→ **Data for processing**
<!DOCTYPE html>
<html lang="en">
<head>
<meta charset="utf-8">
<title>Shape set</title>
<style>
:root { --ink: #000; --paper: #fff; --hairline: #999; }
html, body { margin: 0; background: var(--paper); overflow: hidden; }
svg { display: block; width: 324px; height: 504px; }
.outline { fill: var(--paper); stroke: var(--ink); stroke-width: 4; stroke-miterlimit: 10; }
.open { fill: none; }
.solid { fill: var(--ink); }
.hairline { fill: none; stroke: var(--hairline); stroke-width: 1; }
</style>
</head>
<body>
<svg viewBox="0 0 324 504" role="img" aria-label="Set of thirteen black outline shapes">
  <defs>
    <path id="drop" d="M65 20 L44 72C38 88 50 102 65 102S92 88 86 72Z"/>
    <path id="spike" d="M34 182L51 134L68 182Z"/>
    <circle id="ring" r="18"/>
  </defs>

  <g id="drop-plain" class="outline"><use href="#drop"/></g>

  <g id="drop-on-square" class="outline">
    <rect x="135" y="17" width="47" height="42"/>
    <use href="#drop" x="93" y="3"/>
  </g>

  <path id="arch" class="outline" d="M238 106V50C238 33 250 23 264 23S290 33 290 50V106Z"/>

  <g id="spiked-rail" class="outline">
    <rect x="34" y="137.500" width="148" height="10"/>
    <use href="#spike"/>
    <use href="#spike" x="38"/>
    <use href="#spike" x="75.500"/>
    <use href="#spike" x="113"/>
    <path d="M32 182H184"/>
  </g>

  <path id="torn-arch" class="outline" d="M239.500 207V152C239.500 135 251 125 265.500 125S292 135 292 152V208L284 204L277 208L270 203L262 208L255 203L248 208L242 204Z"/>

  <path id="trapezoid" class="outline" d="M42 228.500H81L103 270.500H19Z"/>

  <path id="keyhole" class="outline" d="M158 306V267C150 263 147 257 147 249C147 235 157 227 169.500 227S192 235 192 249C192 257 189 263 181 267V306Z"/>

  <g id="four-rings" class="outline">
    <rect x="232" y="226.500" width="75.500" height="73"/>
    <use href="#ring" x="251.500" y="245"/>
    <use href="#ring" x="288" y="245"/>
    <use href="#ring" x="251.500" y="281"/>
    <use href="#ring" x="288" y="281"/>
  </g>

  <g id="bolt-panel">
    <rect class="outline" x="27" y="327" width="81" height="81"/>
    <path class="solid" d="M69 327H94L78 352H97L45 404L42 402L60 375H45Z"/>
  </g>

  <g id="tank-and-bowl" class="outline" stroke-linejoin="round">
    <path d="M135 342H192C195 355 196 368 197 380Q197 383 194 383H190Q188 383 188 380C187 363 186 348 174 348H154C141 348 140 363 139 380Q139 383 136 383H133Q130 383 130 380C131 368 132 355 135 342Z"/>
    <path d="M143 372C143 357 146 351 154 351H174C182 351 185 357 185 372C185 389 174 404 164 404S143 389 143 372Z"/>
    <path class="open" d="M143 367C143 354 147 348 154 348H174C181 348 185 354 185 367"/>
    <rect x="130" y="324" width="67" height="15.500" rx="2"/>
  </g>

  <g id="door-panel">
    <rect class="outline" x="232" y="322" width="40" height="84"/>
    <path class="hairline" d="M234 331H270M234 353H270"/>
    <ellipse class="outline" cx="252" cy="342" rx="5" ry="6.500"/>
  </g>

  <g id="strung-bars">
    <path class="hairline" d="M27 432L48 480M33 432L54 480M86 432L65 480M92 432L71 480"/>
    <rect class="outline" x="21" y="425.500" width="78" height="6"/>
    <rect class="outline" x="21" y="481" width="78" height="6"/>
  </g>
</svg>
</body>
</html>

→ **Work to complete**
I need each line above reproduced exactly.

→ **Task answer**
<!DOCTYPE html>
<html lang="en">
<head>
<meta charset="utf-8">
<title>Shape set</title>
<style>
:root { --ink: #000; --paper: #fff; --hairline: #999; }
html, body { margin: 0; background: var(--paper); overflow: hidden; }
svg { display: block; width: 324px; height: 504px; }
.outline { fill: var(--paper); stroke: var(--ink); stroke-width: 4; stroke-miterlimit: 10; }
.open { fill: none; }
.solid { fill: var(--ink); }
.hairline { fill: none; stroke: var(--hairline); stroke-width: 1; }
</style>
</head>
<body>
<svg viewBox="0 0 324 504" role="img" aria-label="Set of thirteen black outline shapes">
  <defs>
    <path id="drop" d="M65 20 L44 72C38 88 50 102 65 102S92 88 86 72Z"/>
    <path id="spike" d="M34 182L51 134L68 182Z"/>
    <circle id="ring" r="18"/>
  </defs>

  <g id="drop-plain" class="outline"><use href="#drop"/></g>

  <g id="drop-on-square" class="outline">
    <rect x="135" y="17" width="47" height="42"/>
    <use href="#drop" x="93" y="3"/>
  </g>

  <path id="arch" class="outline" d="M238 106V50C238 33 250 23 264 23S290 33 290 50V106Z"/>

  <g id="spiked-rail" class="outline">
    <rect x="34" y="137.500" width="148" height="10"/>
    <use href="#spike"/>
    <use href="#spike" x="38"/>
    <use href="#spike" x="75.500"/>
    <use href="#spike" x="113"/>
    <path d="M32 182H184"/>
  </g>

  <path id="torn-arch" class="outline" d="M239.500 207V152C239.500 135 251 125 265.500 125S292 135 292 152V208L284 204L277 208L270 203L262 208L255 203L248 208L242 204Z"/>

  <path id="trapezoid" class="outline" d="M42 228.500H81L103 270.500H19Z"/>

  <path id="keyhole" class="outline" d="M158 306V267C150 263 147 257 147 249C147 235 157 227 169.500 227S192 235 192 249C192 257 189 263 181 267V306Z"/>

  <g id="four-rings" class="outline">
    <rect x="232" y="226.500" width="75.500" height="73"/>
    <use href="#ring" x="251.500" y="245"/>
    <use href="#ring" x="288" y="245"/>
    <use href="#ring" x="251.500" y="281"/>
    <use href="#ring" x="288" y="281"/>
  </g>

  <g id="bolt-panel">
    <rect class="outline" x="27" y="327" width="81" height="81"/>
    <path class="solid" d="M69 327H94L78 352H97L45 404L42 402L60 375H45Z"/>
  </g>

  <g id="tank-and-bowl" class="outline" stroke-linejoin="round">
    <path d="M135 342H192C195 355 196 368 197 380Q197 383 194 383H190Q188 383 188 380C187 363 186 348 174 348H154C141 348 140 363 139 380Q139 383 136 383H133Q130 383 130 380C131 368 132 355 135 342Z"/>
    <path d="M143 372C143 357 146 351 154 351H174C182 351 185 357 185 372C185 389 174 404 164 404S143 389 143 372Z"/>
    <path class="open" d="M143 367C143 354 147 348 154 348H174C181 348 185 354 185 367"/>
    <rect x="130" y="324" width="67" height="15.500" rx="2"/>
  </g>

  <g id="door-panel">
    <rect class="outline" x="232" y="322" width="40" height="84"/>
    <path class="hairline" d="M234 331H270M234 353H270"/>
    <ellipse class="outline" cx="252" cy="342" rx="5" ry="6.500"/>
  </g>

  <g id="strung-bars">
    <path class="hairline" d="M27 432L48 480M33 432L54 480M86 432L65 480M92 432L71 480"/>
    <rect class="outline" x="21" y="425.500" width="78" height="6"/>
    <rect class="outline" x="21" y="481" width="78" height="6"/>
  </g>
</svg>
</body>
</html>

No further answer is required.